** Opening Stored data block **

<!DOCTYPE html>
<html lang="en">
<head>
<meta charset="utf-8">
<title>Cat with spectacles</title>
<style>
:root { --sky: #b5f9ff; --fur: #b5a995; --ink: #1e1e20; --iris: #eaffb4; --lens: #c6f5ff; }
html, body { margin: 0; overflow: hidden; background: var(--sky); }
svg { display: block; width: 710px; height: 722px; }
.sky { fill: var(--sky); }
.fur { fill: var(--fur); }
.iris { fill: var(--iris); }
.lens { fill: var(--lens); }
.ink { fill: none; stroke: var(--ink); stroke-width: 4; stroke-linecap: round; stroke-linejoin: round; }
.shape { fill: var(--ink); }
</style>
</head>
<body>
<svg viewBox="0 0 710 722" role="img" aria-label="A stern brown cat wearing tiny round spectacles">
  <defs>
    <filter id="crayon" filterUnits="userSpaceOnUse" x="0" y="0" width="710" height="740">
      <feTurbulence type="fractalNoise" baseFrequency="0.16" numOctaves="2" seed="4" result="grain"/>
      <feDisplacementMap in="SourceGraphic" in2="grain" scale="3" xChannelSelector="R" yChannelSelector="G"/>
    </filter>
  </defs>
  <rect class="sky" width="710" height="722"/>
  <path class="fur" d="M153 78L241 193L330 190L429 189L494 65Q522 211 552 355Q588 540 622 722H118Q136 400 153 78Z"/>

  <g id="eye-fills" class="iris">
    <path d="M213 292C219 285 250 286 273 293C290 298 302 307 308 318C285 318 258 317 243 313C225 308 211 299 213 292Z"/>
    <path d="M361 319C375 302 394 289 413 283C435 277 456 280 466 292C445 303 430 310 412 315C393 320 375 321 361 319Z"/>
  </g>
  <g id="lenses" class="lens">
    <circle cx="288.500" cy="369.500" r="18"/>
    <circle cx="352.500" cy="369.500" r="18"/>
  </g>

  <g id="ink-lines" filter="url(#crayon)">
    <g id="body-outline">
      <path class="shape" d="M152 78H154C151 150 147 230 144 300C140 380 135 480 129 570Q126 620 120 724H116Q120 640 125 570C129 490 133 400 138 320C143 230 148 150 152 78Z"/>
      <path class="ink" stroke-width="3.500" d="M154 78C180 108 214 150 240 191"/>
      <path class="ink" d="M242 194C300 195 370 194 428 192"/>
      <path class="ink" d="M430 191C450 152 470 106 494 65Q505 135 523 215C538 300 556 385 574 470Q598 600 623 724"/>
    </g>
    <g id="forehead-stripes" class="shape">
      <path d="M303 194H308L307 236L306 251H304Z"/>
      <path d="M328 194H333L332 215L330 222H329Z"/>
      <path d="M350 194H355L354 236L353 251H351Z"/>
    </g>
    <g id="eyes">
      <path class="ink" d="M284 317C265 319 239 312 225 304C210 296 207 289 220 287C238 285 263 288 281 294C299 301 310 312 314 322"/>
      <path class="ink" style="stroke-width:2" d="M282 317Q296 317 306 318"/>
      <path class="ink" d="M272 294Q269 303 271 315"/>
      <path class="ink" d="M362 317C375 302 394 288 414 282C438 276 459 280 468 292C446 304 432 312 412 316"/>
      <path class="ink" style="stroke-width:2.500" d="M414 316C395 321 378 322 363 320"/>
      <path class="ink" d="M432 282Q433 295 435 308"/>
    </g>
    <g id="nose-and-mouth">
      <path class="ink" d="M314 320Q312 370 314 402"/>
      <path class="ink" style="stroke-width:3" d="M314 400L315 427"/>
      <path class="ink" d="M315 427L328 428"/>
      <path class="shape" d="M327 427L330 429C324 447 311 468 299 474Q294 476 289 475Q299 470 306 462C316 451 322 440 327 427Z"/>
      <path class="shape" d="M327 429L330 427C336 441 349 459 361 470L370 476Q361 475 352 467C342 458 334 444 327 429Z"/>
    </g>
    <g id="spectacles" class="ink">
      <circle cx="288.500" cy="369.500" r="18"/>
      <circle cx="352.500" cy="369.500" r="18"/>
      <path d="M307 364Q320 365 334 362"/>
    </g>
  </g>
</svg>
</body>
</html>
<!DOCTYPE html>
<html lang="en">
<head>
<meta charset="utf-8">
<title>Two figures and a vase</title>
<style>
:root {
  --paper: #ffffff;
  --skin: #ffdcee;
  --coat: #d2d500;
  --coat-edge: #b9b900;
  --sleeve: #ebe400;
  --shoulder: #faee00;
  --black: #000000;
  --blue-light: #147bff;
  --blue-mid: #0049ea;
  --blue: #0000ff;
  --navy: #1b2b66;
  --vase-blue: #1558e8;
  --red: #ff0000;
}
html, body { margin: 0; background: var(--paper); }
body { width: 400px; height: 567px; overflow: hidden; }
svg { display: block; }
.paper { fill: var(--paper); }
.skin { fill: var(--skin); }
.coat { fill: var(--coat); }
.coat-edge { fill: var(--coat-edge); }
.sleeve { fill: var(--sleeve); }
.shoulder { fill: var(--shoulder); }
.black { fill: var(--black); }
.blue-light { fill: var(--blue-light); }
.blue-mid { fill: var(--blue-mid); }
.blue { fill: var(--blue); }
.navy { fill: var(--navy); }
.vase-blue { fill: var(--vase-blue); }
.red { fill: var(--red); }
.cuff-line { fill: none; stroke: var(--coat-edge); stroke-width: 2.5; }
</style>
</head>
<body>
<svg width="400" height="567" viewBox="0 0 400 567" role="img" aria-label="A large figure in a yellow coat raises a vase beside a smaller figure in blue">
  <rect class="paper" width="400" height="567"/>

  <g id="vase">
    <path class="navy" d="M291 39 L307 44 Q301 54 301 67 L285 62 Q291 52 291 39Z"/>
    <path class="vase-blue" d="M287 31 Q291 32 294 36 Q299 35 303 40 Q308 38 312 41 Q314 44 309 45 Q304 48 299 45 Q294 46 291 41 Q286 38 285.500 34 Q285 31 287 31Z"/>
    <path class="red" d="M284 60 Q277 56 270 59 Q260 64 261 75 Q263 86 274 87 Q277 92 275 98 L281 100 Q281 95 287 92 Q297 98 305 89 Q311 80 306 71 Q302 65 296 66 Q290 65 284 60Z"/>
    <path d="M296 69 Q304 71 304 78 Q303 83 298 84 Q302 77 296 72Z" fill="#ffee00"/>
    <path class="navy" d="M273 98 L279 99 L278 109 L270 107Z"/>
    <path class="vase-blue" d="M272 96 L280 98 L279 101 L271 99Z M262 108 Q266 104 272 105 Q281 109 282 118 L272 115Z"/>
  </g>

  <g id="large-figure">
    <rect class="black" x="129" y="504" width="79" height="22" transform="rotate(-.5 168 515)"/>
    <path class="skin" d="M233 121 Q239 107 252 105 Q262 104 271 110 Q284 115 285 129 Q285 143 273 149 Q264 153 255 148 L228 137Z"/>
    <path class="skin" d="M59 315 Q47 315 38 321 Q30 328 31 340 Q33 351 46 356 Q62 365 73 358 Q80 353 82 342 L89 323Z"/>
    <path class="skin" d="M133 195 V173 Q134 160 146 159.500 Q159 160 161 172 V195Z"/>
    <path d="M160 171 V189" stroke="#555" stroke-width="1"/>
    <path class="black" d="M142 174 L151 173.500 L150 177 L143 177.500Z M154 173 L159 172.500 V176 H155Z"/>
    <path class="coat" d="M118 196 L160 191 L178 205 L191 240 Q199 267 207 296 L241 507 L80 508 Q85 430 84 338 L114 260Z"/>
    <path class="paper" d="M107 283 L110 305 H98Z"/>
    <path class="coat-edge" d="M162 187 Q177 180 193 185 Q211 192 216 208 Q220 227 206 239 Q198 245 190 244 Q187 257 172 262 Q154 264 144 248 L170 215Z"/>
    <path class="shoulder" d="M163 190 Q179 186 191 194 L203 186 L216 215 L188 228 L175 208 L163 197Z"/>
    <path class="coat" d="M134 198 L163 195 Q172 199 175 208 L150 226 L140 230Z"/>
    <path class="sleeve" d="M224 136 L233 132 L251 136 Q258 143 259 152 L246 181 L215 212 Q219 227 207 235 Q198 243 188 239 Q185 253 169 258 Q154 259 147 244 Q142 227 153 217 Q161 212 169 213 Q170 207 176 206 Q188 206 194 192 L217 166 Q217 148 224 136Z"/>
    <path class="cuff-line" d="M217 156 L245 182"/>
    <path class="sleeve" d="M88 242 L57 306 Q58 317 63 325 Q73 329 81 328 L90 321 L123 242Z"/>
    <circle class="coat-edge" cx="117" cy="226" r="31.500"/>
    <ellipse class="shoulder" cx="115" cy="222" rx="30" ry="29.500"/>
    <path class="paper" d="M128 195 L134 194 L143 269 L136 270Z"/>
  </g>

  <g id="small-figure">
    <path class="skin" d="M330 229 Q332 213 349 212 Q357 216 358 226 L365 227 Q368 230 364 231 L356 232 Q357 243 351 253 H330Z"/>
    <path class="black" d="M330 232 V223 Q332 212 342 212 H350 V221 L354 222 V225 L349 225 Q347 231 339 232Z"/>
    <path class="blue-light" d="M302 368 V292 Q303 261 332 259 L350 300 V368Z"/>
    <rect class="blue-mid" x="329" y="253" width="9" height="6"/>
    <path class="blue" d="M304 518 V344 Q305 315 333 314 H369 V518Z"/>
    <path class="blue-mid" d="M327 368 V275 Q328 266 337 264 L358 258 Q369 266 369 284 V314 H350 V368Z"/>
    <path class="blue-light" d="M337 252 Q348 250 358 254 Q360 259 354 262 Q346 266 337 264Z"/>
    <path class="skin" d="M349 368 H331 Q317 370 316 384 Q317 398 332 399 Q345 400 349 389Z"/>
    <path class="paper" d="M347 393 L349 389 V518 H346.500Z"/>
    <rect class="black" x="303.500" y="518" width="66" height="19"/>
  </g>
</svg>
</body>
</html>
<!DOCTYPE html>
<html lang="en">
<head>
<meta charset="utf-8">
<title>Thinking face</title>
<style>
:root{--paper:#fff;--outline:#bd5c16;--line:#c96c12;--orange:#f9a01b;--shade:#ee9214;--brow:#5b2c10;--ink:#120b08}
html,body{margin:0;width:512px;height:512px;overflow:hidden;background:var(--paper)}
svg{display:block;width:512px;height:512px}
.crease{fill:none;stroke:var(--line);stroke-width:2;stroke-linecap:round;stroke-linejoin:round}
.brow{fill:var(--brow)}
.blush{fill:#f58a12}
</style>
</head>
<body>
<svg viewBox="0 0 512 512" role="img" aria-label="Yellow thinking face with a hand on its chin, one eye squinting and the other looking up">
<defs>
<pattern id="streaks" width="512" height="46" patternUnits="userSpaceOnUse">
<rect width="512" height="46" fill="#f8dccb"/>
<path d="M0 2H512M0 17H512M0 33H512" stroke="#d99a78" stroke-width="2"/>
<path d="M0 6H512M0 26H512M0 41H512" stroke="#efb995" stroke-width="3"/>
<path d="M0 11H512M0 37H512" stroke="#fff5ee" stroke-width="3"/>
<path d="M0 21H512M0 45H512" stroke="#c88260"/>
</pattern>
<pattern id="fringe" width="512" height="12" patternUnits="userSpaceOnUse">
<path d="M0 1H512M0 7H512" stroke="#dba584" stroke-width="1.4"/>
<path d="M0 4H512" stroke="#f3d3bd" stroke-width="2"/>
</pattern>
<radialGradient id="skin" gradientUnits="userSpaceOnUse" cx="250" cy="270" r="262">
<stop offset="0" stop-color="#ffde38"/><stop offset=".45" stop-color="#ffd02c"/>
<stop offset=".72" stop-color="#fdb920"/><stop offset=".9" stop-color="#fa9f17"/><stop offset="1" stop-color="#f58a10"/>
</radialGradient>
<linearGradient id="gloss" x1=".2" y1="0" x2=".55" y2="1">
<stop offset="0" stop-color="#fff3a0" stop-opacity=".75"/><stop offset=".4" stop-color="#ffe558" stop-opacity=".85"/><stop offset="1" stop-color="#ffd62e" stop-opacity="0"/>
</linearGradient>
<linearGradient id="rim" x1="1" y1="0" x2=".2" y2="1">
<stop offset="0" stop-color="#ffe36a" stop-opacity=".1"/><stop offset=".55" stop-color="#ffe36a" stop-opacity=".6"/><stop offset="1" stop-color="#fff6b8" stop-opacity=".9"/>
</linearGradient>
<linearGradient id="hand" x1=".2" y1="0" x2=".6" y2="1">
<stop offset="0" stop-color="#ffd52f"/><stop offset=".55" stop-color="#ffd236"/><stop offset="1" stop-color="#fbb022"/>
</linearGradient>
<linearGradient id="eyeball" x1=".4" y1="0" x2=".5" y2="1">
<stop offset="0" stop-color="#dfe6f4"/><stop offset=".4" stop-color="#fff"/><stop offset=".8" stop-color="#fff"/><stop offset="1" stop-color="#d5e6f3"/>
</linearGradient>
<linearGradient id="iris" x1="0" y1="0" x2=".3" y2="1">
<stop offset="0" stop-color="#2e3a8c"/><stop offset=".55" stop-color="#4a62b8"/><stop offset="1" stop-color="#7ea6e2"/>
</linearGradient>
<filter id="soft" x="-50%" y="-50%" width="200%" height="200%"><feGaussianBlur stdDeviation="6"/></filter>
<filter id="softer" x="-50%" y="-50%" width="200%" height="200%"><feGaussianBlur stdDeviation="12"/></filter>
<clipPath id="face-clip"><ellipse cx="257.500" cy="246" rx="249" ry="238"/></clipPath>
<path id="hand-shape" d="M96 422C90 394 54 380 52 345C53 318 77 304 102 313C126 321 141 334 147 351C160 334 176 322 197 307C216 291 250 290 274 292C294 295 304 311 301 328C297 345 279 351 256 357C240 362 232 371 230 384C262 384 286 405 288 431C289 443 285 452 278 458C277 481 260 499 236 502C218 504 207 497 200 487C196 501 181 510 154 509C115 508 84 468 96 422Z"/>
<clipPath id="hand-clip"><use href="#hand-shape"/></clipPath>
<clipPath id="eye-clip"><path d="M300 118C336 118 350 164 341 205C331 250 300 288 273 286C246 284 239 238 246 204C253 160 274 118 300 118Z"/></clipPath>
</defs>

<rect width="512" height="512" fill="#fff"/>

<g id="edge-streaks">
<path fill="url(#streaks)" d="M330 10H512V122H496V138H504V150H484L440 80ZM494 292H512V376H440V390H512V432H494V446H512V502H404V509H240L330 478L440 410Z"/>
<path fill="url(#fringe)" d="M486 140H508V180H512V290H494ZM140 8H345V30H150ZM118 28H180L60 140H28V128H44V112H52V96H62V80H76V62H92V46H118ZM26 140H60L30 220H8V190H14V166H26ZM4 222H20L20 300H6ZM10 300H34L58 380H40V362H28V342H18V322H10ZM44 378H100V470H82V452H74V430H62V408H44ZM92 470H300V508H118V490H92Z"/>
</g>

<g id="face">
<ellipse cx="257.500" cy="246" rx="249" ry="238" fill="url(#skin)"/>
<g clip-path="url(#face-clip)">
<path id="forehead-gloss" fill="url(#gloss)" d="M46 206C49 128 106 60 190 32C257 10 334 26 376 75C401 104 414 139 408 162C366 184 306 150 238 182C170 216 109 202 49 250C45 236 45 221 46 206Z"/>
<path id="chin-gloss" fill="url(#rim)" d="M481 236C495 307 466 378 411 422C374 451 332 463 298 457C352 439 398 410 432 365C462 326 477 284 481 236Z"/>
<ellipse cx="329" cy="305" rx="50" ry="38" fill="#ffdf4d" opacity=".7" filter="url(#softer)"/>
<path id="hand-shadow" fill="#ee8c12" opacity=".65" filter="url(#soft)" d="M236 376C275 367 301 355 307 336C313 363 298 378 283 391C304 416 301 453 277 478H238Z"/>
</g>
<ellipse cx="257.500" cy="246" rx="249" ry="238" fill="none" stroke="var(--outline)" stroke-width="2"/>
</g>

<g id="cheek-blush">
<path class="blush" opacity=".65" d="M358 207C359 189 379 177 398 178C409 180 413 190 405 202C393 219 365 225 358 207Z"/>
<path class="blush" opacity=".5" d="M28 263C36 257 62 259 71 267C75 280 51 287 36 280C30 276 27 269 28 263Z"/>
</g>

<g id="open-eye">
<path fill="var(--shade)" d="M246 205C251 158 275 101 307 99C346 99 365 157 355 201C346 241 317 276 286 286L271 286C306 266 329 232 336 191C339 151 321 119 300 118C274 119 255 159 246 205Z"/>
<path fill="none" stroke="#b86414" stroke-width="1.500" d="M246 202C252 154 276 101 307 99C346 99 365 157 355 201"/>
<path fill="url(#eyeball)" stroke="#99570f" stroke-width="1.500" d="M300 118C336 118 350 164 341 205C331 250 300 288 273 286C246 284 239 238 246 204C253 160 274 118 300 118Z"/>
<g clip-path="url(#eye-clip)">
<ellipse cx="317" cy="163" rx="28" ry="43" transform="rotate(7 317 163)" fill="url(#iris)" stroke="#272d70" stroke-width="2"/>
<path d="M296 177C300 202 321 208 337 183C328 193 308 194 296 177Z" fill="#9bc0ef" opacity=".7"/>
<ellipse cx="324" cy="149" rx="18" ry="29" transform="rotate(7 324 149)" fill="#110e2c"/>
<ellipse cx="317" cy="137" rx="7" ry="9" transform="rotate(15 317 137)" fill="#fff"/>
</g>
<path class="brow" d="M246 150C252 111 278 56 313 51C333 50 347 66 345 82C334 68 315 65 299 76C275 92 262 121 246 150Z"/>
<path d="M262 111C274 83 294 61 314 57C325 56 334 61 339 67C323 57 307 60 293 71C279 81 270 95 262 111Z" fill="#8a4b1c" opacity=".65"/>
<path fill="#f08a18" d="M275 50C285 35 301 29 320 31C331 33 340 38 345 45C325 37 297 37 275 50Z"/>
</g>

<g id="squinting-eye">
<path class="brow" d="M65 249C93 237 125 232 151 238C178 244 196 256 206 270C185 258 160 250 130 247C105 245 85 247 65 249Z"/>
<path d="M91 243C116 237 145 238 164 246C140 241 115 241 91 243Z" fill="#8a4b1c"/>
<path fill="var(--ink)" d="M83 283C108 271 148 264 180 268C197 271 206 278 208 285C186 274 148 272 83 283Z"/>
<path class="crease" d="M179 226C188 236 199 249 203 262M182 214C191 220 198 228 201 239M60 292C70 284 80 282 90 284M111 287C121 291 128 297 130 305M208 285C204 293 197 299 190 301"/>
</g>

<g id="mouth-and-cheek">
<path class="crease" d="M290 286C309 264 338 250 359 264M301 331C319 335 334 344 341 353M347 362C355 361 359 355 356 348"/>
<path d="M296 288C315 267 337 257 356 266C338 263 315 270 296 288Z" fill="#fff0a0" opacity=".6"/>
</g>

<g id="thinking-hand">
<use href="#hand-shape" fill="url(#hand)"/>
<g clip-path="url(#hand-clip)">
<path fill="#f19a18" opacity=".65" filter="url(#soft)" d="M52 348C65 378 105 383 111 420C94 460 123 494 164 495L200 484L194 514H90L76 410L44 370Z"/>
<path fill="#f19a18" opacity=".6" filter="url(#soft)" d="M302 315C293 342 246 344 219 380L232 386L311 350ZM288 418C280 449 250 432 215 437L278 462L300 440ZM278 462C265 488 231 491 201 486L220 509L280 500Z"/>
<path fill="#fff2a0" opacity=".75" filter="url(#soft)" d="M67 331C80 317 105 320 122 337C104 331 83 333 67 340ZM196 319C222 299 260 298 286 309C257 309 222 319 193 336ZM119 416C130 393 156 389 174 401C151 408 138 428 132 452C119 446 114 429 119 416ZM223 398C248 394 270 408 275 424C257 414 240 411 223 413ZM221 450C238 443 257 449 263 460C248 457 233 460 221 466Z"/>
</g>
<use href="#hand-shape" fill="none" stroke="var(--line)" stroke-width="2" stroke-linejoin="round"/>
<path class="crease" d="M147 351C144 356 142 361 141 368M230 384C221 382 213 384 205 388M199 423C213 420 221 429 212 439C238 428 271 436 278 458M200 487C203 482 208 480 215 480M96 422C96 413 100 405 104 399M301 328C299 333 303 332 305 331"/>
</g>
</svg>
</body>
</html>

** Closing Stored data block **

Exercise description:
Repeat exactly the lines of the listing from its first line through the line that holds "none; stroke: var(--ink);". Nothing else should appear.

Answer space:
<!DOCTYPE html>
<html lang="en">
<head>
<meta charset="utf-8">
<title>Cat with spectacles</title>
<style>
:root { --sky: #b5f9ff; --fur: #b5a995; --ink: #1e1e20; --iris: #eaffb4; --lens: #c6f5ff; }
html, body { margin: 0; overflow: hidden; background: var(--sky); }
svg { display: block; width: 710px; height: 722px; }
.sky { fill: var(--sky); }
.fur { fill: var(--fur); }
.iris { fill: var(--iris); }
.lens { fill: var(--lens); }
.ink { fill: none; stroke: var(--ink); stroke-width: 4; stroke-linecap: round; stroke-linejoin: round; }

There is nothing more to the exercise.